Sunday July 03, 2022

Building the future

October 20, 2019

Speaking on one of the flagship programmes of his government, Prime Minister Imran Khan has said that no country can progress unless the future of its youth is secured. The Kamyaab Jawaan Programme of the government, as per the PM, intends to achieve just this by distributing loans worth billions among young people, including 25 percent women and minorities, so that they can set up their own businesses and begin the process of generating income. Apparently, scores of model schemes have been developed to discuss with young entrepreneurs and help them establish their own setups.

The Youth Development Framework has already been implemented in six districts of the country and would be taken to other districts under. In addition, the Green Youth Programme and Start Up Pakistan initiatives will also be introduced. The scheme to offer youth entrepreneurship opportunities is, on paper at least, a sound one. It has worked in other nations, perhaps most markedly Bangladesh through organisations such as the Grameen Bank and BRAC, through it should be noted that the most successful entrepreneurs have, according to multiple studies, have been proven to be women who want to contribute to family income and better their futures. These are considerations to be taken in mind before beginning the process of giving out loans.

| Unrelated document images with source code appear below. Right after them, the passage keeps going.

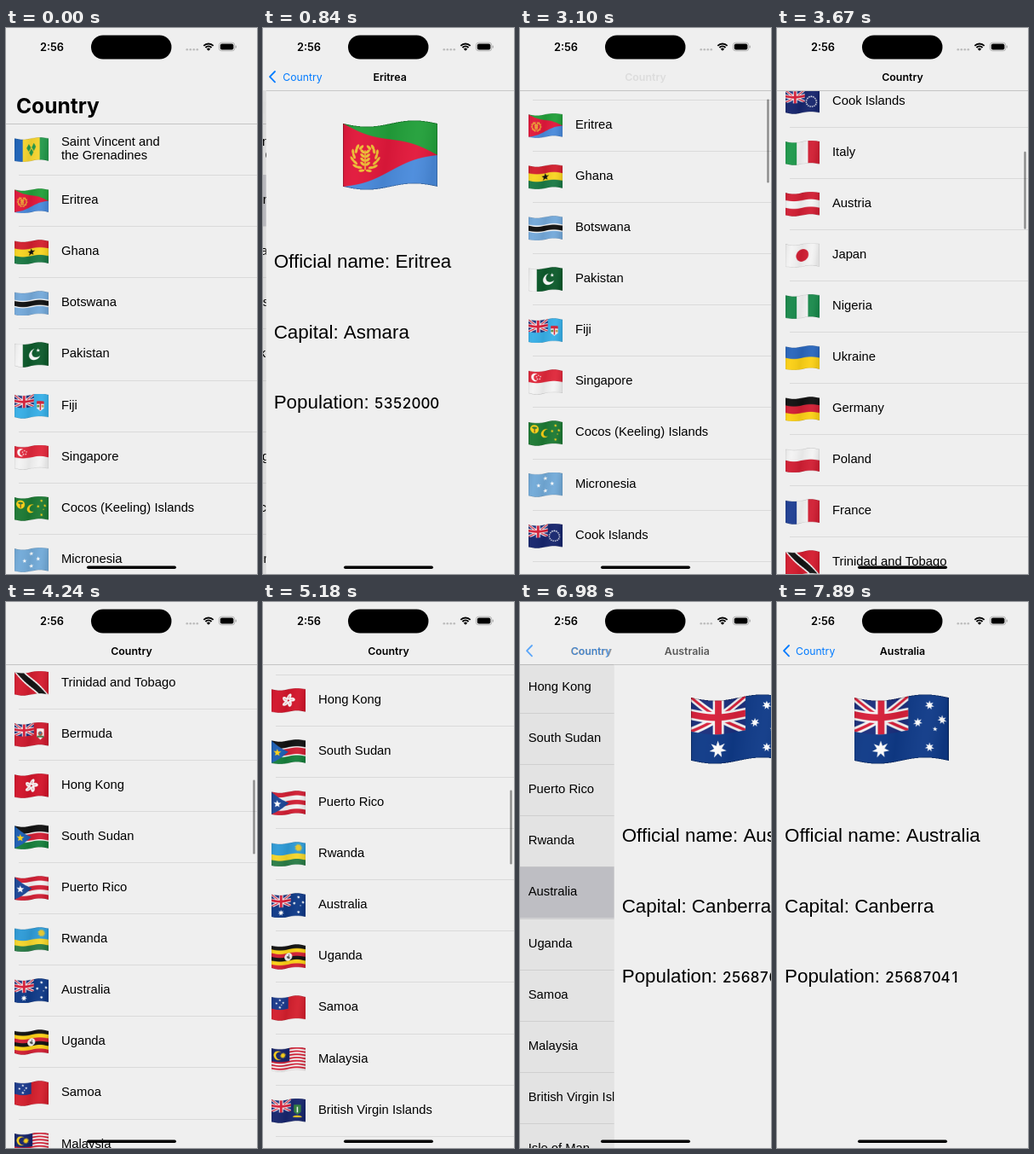
Write an HTML page with a canvas that moves like this. It is 295 px wide and 640 px high and loops after 8000 ms.

```html
<!DOCTYPE html>
<html lang="en">
<head>
<meta charset="utf-8">
<title>Country list</title>
<style>
html, body { margin: 0; width: 100%; height: 100%; overflow: hidden; background: #efefef; }
canvas { display: block; width: 295px; height: 640px; }
</style>
</head>
<body>
<canvas id="stage"></canvas>
<script>
const W = 295, H = 640, LOOP = 8000;
const BG = '#efefef', BLUE = '#007aff', ROW = 60.1, BAR = 73, BIG = 112;
const SANS = '"Liberation Sans", Arial, sans-serif', UI = 'Inter, sans-serif';
const stage = document.getElementById('stage');
const dpr = window.devicePixelRatio || 1;
stage.width = W * dpr;
stage.height = H * dpr;
const ctx = stage.getContext('2d');

const clamp = x => Math.max(0, Math.min(1, x));
const easeOut = x => 1 - (1 - clamp(x)) ** 3;

// ---- Flag parts, drawn on a 60 x 40 field ----
let g;
function box(c, x, y, w, h) { g.fillStyle = c; g.fillRect(x, y, w, h); }
function disc(c, x, y, r) { g.fillStyle = c; g.beginPath(); g.arc(x, y, r, 0, 7); g.fill(); }
function poly(c, ...p) {
  g.fillStyle = c;
  g.beginPath();
  for (let i = 0; i < p.length; i += 2) g.lineTo(p[i], p[i + 1]);
  g.fill();
}
function line(c, w, x1, y1, x2, y2) {
  g.strokeStyle = c;
  g.lineWidth = w;
  g.beginPath();
  g.moveTo(x1, y1);
  g.lineTo(x2, y2);
  g.stroke();
}
function star(c, x, y, r, n = 5, k = 0.42) {
  const p = [];
  for (let i = 0; i < 2 * n; i++) {
    const a = i * Math.PI / n - Math.PI / 2, q = i % 2 ? r * k : r;
    p.push(x + q * Math.cos(a), y + q * Math.sin(a));
  }
  poly(c, ...p);
}
function leaf(c, x, y, a, rx, ry) {
  g.fillStyle = c;
  g.beginPath();
  g.ellipse(x, y, rx, ry, a, 0, 7);
  g.fill();
}
function moon(c, bg, x, y, r, dx, dy = 0) { disc(c, x, y, r); disc(bg, x + dx, y + dy, r * 0.82); }
function rows(...cs) { cs.forEach((c, i) => box(c, 0, i * 40 / cs.length, 60, 40 / cs.length + 0.1)); }
function cols(...cs) { cs.forEach((c, i) => box(c, i * 60 / cs.length, 0, 60 / cs.length + 0.1, 40)); }
function ensign(c) {
  const w = 34.5, h = 21.5;
  box(c, 0, 0, 60, 40);
  g.save();
  g.beginPath();
  g.rect(0, 0, w, h);
  g.clip();
  box('#1b2f7d', 0, 0, w, h);
  for (const [col, t] of [['#f4f4f4', 4.6], ['#d8203a', 1.7]]) {
    line(col, t, 0, 0, w, h);
    line(col, t, 0, h, w, 0);
  }
  for (const [col, t] of [['#f4f4f4', 7], ['#d8203a', 4.2]]) {
    box(col, 0, (h - t) / 2, w, t);
    box(col, (w - t) / 2, 0, t, h);
  }
  g.restore();
}
function shield(c, x, y, w, h) {
  poly(c, x - w / 2, y - h / 2, x + w / 2, y - h / 2, x + w / 2, y + h / 5, x, y + h / 2, x - w / 2, y + h / 5);
}
function wreath(c, x, y, r) {
  for (let i = 1; i < 11; i++) for (const s of [-1, 1]) {
    const a = Math.PI / 2 + s * i * 0.28, d = i % 2 ? r : r * 0.86;
    leaf(c, x + d * Math.cos(a), y + d * Math.sin(a), a + s * 1.1, 1.9, 0.85);
  }
  line(c, 0.8, x, y - r * 0.6, x, y + r * 0.9);
  for (let i = 0; i < 4; i++) for (const s of [-1, 1])
    leaf(c, x + s * 1.7, y - 4.2 + i * 2.6, s * -0.7, 1.7, 0.9);
}

const NAVY = '#0f3a88', GOLD = '#fcd116', RED = '#d21f34';

const countries = [
  ['Saint Vincent and|the Grenadines', () => {
    box('#1d63b8', 0, 0, 15, 40); box('#f8d630', 15, 0, 30, 40); box('#249a4c', 45, 0, 15, 40);
    for (const [x, y] of [[25.5, 16], [34.5, 16], [30, 25]])
      poly('#249a4c', x, y - 7, x + 3.8, y, x, y + 7, x - 3.8, y);
  }],
  ['Eritrea', () => {
    rows('#22a03a', '#4a8bdc');
    poly('#e2183b', 0, 0, 60, 20, 0, 40);
    wreath('#efc034', 14, 20, 8.3);
  }, 'Asmara', '5352000'],
  ['Ghana', () => { rows('#d3202f', '#f9d522', '#1b7a45'); star('#111', 30, 20, 6.8); }],
  ['Botswana', () => { box('#75aadb', 0, 0, 60, 40); box('#fff', 0, 13.5, 60, 13); box('#111', 0, 15.5, 60, 9); }],
  ['Pakistan', () => {
    box('#0d5b2c', 0, 0, 60, 40); box('#f5f5f5', 0, 0, 15, 40);
    moon('#fff', '#0d5b2c', 36, 20.5, 10, 3.2, -2.6); star('#fff', 42, 14, 3.6);
  }],
  ['Fiji', () => {
    ensign('#38b0e8'); shield('#f3f3f3', 46, 22, 13, 18);
    box(RED, 39.5, 13, 13, 5); box(RED, 45, 16, 2, 13); box('#5b8a3c', 40, 20, 4, 4); box('#c79a4a', 48, 20, 4, 4);
  }],
  ['Singapore', () => {
    rows('#e0283b', '#f4f4f4'); moon('#fff', '#e0283b', 12, 10, 7, 3.2);
    for (let i = 0; i < 5; i++) star('#fff', 18 + 3.6 * Math.sin(i * 1.257), 10 - 3.6 * Math.cos(i * 1.257), 1.7);
  }],
  ['Cocos (Keeling) Islands', () => {
    box('#1d7a34', 0, 0, 60, 40); disc(GOLD, 11, 11, 7.5);
    line('#5d4a22', 1.6, 11, 9, 11, 17); leaf('#2f7a33', 11, 8.5, 0, 4.5, 2);
    moon(GOLD, '#1d7a34', 30, 20, 7.5, 3);
    for (const [x, y] of [[48, 8], [42, 18], [54, 16], [48, 33]]) star(GOLD, x, y, 2.9, 7);
    star(GOLD, 51.5, 23, 1.6);
  }],
  ['Micronesia', () => {
    box('#73abd9', 0, 0, 60, 40);
    for (const [x, y] of [[30, 9], [30, 31], [18, 20], [42, 20]]) star('#fff', x, y, 4);
  }],
  ['Cook Islands', () => {
    ensign('#17266e');
    for (let i = 0; i < 15; i++) star('#fff', 46 + 9 * Math.sin(i * 0.419), 22 - 9 * Math.cos(i * 0.419), 1.9);
  }],
  ['Italy', () => cols('#1f9a4c', '#f4f4f4', RED)],
  ['Austria', () => rows(RED, '#f4f4f4', RED)],
  ['Japan', () => { box('#f4f4f4', 0, 0, 60, 40); disc(RED, 30, 20, 11); }],
  ['Nigeria', () => cols('#1a8a4c', '#f4f4f4', '#1a8a4c')],
  ['Ukraine', () => rows('#2a67bd', GOLD)],
  ['Germany', () => rows('#111', RED, GOLD)],
  ['Poland', () => rows('#f4f4f4', RED)],
  ['France', () => cols('#1f3f94', '#f4f4f4', RED)],
  ['Trinidad and Tobago', () => {
    box('#d51d30', 0, 0, 60, 40);
    poly('#fff', 0, 0, 20, 0, 60, 40, 40, 40); poly('#111', 3.2, 0, 16.8, 0, 56.8, 40, 43.2, 40);
  }],
  ['Bermuda', () => {
    ensign('#cf1b2f'); shield('#f4f4f4', 46, 21, 13, 20);
    box('#3d7f4a', 40, 24, 12, 3); disc('#b5553c', 46, 20, 4); disc('#3a6ea5', 46, 19, 2);
  }],
  ['Hong Kong', () => {
    box('#d3152b', 0, 0, 60, 40);
    for (let i = 0; i < 5; i++) {
      const a = i * 1.257 - 1.35, x = 30 + 6.6 * Math.cos(a), y = 20 + 6.6 * Math.sin(a);
      leaf('#fff', x, y, a + 0.35, 5.6, 3.4);
      line('#d3152b', 0.6, 30 + 4 * Math.cos(a), 20 + 4 * Math.sin(a), x + 2 * Math.cos(a), y + 2 * Math.sin(a));
    }
  }],
  ['South Sudan', () => {
    rows('#111', RED, '#16803c');
    box('#fff', 0, 12, 60, 2.2); box('#fff', 0, 25.8, 60, 2.2);
    poly('#1c5fb4', 0, 0, 30, 20, 0, 40); star(GOLD, 10.5, 20, 7);
  }],
  ['Puerto Rico', () => {
    rows(RED, '#f4f4f4', RED, '#f4f4f4', RED);
    poly('#1b4797', 0, 0, 31, 20, 0, 40); star('#fff', 10.5, 20, 7);
  }],
  ['Rwanda', () => {
    box('#2f9cd8', 0, 0, 60, 20); box('#f6d72c', 0, 20, 60, 10); box('#2a7d47', 0, 30, 60, 10);
    star('#e5c62c', 48, 10, 7.5, 16, 0.6);
  }],
  ['Australia', () => {
    ensign(NAVY); star('#fff', 17, 31, 5.6, 7, 0.45);
    for (const [x, y] of [[48, 6.7], [40.5, 17.5], [56, 14.9], [48, 33.3]]) star('#fff', x, y, 3, 7, 0.45);
    star('#fff', 51.5, 21.5, 1.6);
  }, 'Canberra', '25687041'],
  ['Uganda', () => {
    rows('#111', GOLD, RED, '#111', GOLD, RED);
    disc('#f4f4f4', 30, 20, 6.8); leaf('#555', 30, 21, 0.7, 3.4, 1.8); line('#555', 1, 31, 20, 31, 15.5);
  }],
  ['Samoa', () => {
    box('#d5202e', 0, 0, 60, 40); box('#1b3a8c', 0, 0, 30, 21);
    for (const [x, y, r] of [[15, 4, 2.4], [9, 10, 2.4], [21, 9, 2.4], [15, 17, 2.7], [18, 12.5, 1.5]]) star('#fff', x, y, r);
  }],
  ['Malaysia', () => {
    rows(...Array.from({ length: 14 }, (_, i) => i % 2 ? '#f4f4f4' : RED));
    box('#16246b', 0, 0, 32, 23); moon(GOLD, '#16246b', 12, 11.5, 8, 2.6); star(GOLD, 20.5, 11.5, 6, 14, 0.5);
  }],
  ['British Virgin Islands', () => {
    ensign('#17266e'); shield('#2f7d3c', 46, 20, 13, 18);
    line('#f4f4f4', 2, 46, 15, 46, 25); leaf(GOLD, 46, 32, 0, 8, 1.6);
  }],
  ['Isle of Man', () => {
    box('#cb1e30', 0, 0, 60, 40);
    for (let i = 0; i < 3; i++) {
      const a = i * 2.094 - 1.3, x = 30 + 8 * Math.cos(a), y = 20 + 8 * Math.sin(a);
      line('#eee', 3.2, 30, 20, x, y);
      line('#eee', 2.6, x, y, x + 8 * Math.cos(a + 1.9), y + 8 * Math.sin(a + 1.9));
    }
  }]
];

// ---- Waving flag: the flat field cut into shifted columns ----
const FW = 111, FH = 74, FS = 2;
function makeFlag(paint) {
  const flat = document.createElement('canvas');
  flat.width = FW * FS;
  flat.height = FH * FS;
  g = flat.getContext('2d');
  g.scale(flat.width / 60, flat.height / 40);
  paint();
  g.strokeStyle = 'rgba(0,0,0,.3)';
  g.lineWidth = 0.8;
  g.strokeRect(0, 0, 60, 40);

  const flag = document.createElement('canvas');
  flag.width = flat.width;
  flag.height = (FH + 8) * FS;
  const f = flag.getContext('2d');
  for (let x = 0; x < flat.width; x++) {
    const y = 4 + 3.6 * Math.sin(2 * Math.PI * x / flat.width);
    f.drawImage(flat, x, 0, 1, flat.height, x, y * FS, 1, flat.height);
  }
  f.globalCompositeOperation = 'source-atop';
  const shade = f.createLinearGradient(0, 0, flag.width, 30);
  shade.addColorStop(0, 'rgba(0,0,0,.08)');
  shade.addColorStop(0.2, 'rgba(255,255,255,.03)');
  shade.addColorStop(0.5, 'rgba(0,0,0,.06)');
  shade.addColorStop(0.8, 'rgba(255,255,255,.04)');
  shade.addColorStop(1, 'rgba(0,0,0,.08)');
  f.fillStyle = shade;
  f.fillRect(0, 0, flag.width, flag.height);
  return flag;
}
const flags = countries.map(c => makeFlag(c[1]));

function drawFlag(i, x, y, w) {
  ctx.drawImage(flags[i], x, y, w, w * (FH + 8) / FW);
}

// ---- Screen ----
function fill(c, x, y, w, h) { ctx.fillStyle = c; ctx.fillRect(x, y, w, h); }
function pill(c, x, y, w, h, r = h / 2) {
  ctx.fillStyle = c;
  ctx.beginPath();
  ctx.roundRect(x, y, w, h, r);
  ctx.fill();
}
function text(s, x, y, font, { color = '#000', align = 'left', alpha = 1 } = {}) {
  if (alpha <= 0) return;
  ctx.save();
  ctx.globalAlpha = alpha;
  ctx.font = font;
  ctx.fillStyle = color;
  ctx.textAlign = align;
  ctx.fillText(s, x, y);
  ctx.restore();
}
// Tabular figures
function digits(s, x, y, font, step) {
  [...s].forEach((d, i) => text(d, x + (i + 0.5) * step, y, font, { align: 'center' }));
}

// start, end, offset from, offset to, eased
const drags = [
  [2980, 3100, 0, 86, false],
  [3100, 3790, 86, 600, true],
  [3880, 4600, 600, 1204, true],
  [4710, 5510, 1204, 1231, true],
  [5620, 5980, 1231, 1244, true]
];
function scrollAt(t) {
  let s = 0;
  for (const [a, b, from, to, eased] of drags) {
    if (t < a) break;
    const x = clamp((t - a) / (b - a));
    s = from + (to - from) * (eased ? easeOut(x) : x);
  }
  return s;
}

// 0 = list, 1 = detail page
function pageAt(t) {
  if (t < 500) return 0;
  if (t < 2180) return easeOut((t - 480) / 470);
  if (t < 6870) return 1 - easeOut((t - 2180) / 470);
  return easeOut((t - 6850) / 470);
}

function drawList(t, s, page, chosen) {
  const edge = Math.max(BAR, BIG - s);
  fill(BG, 0, 0, W, H);
  countries.forEach(([name], i) => {
    const y = BIG + i * ROW - s;
    if (y > H || y < BAR - ROW) return;
    if (i === chosen && page > 0) fill(`rgba(200,200,205,${clamp(page * 4)})`, 0, y, W, ROW);
    drawFlag(i, 10, y + 16, 39.5);
    const lines = name.split('|');
    lines.forEach((l, k) => text(l, 65, y + (lines.length > 1 ? 26 + k * 16.3 : 34), '14.8px ' + SANS));
    fill('#dadada', 15, Math.round(y + ROW), W - 15, 1);
  });
  fill(BG, 0, 0, W, edge);
  fill('#c4c4c4', 0, Math.round(edge), W, 1);
  if (s < 40) {
    ctx.save();
    ctx.beginPath();
    ctx.rect(0, BAR, W, H);
    ctx.clip();
    text('Country', 12, 100 - s, '700 24.5px ' + UI, { alpha: 1 - page });
    ctx.restore();
  }
  if (t >= 2990) {
    const len = 87 + Math.max(0, 12 * (1 - s / 900));
    pill('rgba(0,0,0,.42)', 290.3, BAR + s * 0.12, 2.4, len);
  }
}

function drawDetail(i) {
  const [name, , capital, people] = countries[i], font = '22.4px ' + SANS;
  fill(BG, 0, 0, W, H);
  drawFlag(i, 90.5, 108, FW);
  text('Official name: ' + name, 9, 281, font);
  text('Capital: ' + capital, 9, 364, font);
  text('Population:', 9, 446, font);
  digits(people, 127, 446, '500 17px ' + UI, 10.95);
  fill('#c8c8c8', 0, BAR, W, 1);
}

function drawBar(t, page, chosen) {
  const mid = { align: 'center' }, title = '600 12.4px ' + UI, slide = 102;
  text('Country', 147.5 - page * slide, 61.5, title, { ...mid, alpha: clamp((t - 3085) / 200) * (1 - page) });
  if (page <= 0) return;
  text(countries[chosen][0], 147.5 + (1 - page) * 130, 61.5, title, { ...mid, alpha: page });
  const pressed = t >= 2090 && t < 2700;
  text('Country', 22 + (1 - page) * slide, 61.5, '12.2px ' + UI, { color: BLUE, alpha: page * (pressed ? 0.2 : 1) });
  ctx.save();
  ctx.globalAlpha = page * (pressed ? 0.45 : 1);
  ctx.strokeStyle = BLUE;
  ctx.lineWidth = 1.8;
  ctx.lineCap = ctx.lineJoin = 'round';
  ctx.beginPath();
  ctx.moveTo(14, 51);
  ctx.lineTo(8, 57.2);
  ctx.lineTo(14, 63.4);
  ctx.stroke();
  ctx.restore();
}

function drawStatus() {
  text('2:56', 54, 26.5, '600 12.8px ' + UI, { align: 'center' });
  pill('#000', 100, 8.5, 94.5, 28);
  for (let i = 0; i < 4; i++) pill('#bcbcbc', 211.5 + i * 4, 24, 2.6, 2.6);
  ctx.strokeStyle = '#000';
  ctx.lineWidth = 1.9;
  for (const r of [5, 8]) {
    ctx.beginPath();
    ctx.arc(238, 26.5, r, -Math.PI * 0.75, -Math.PI * 0.25);
    ctx.stroke();
  }
  ctx.fillStyle = '#000';
  ctx.beginPath();
  ctx.moveTo(238, 26.8);
  ctx.arc(238, 26.8, 3, -Math.PI * 0.75, -Math.PI * 0.25);
  ctx.fill();
  ctx.strokeStyle = '#a5a5a5';
  ctx.lineWidth = 0.8;
  ctx.beginPath();
  ctx.roundRect(250.4, 17.2, 18.4, 9.6, 3);
  ctx.stroke();
  pill('#000', 251.8, 18.6, 15.6, 6.8, 1.9);
  pill('#a5a5a5', 269.6, 20.4, 1.2, 3.2, 0.6);
  pill('#000', 95, 630.4, 105, 3.6);
}

function draw(t) {
  const s = scrollAt(t), page = pageAt(t), chosen = t < 4000 ? 1 : 24;
  ctx.setTransform(dpr, 0, 0, dpr, 0, 0);
  ctx.imageSmoothingQuality = 'high';
  fill(BG, 0, 0, W, H);
  if (page < 1) {
    ctx.save();
    ctx.translate(-0.3 * W * page, 0);
    drawList(t, s, page, chosen);
    ctx.restore();
    fill(`rgba(0,0,0,${0.08 * page})`, 0, BAR, W, H);
  }
  if (page > 0) {
    ctx.save();
    ctx.translate(W * (1 - page), 0);
    drawDetail(chosen);
    ctx.restore();
  }
  drawBar(t, page, chosen);
  drawStatus();
}

const start = performance.now();
function tick() {
  draw((performance.now() - start) % LOOP);
  requestAnimationFrame(tick);
}
tick();
</script>
</body>
</html>
```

There must also be safeguards against nepotism and a careful, professional scrutiny of the business to be set up to avoid default and failure. The default on loans has contributed to similar programmes in other nations failing to deliver. In the current environment in Pakistan, it is especially important that entrepreneurship be carefully planned and experts involved to ensure it is viable and that the entrepreneur has full knowledge and a plan for his or her business. We hope for this purpose the government and the concerned ministry have studied the example of other countries, including Brazil, Vietnam and Bolivia. They need to be familiar with what works best and there would be little purpose in repeating mistakes made elsewhere. There is of course plenty of talent, plenty of zeal and plenty of potential in Pakistan’s youth. The requirement would be to bring it forward sensibly and base this completely on merit so that both individuals and the country can benefit from the process.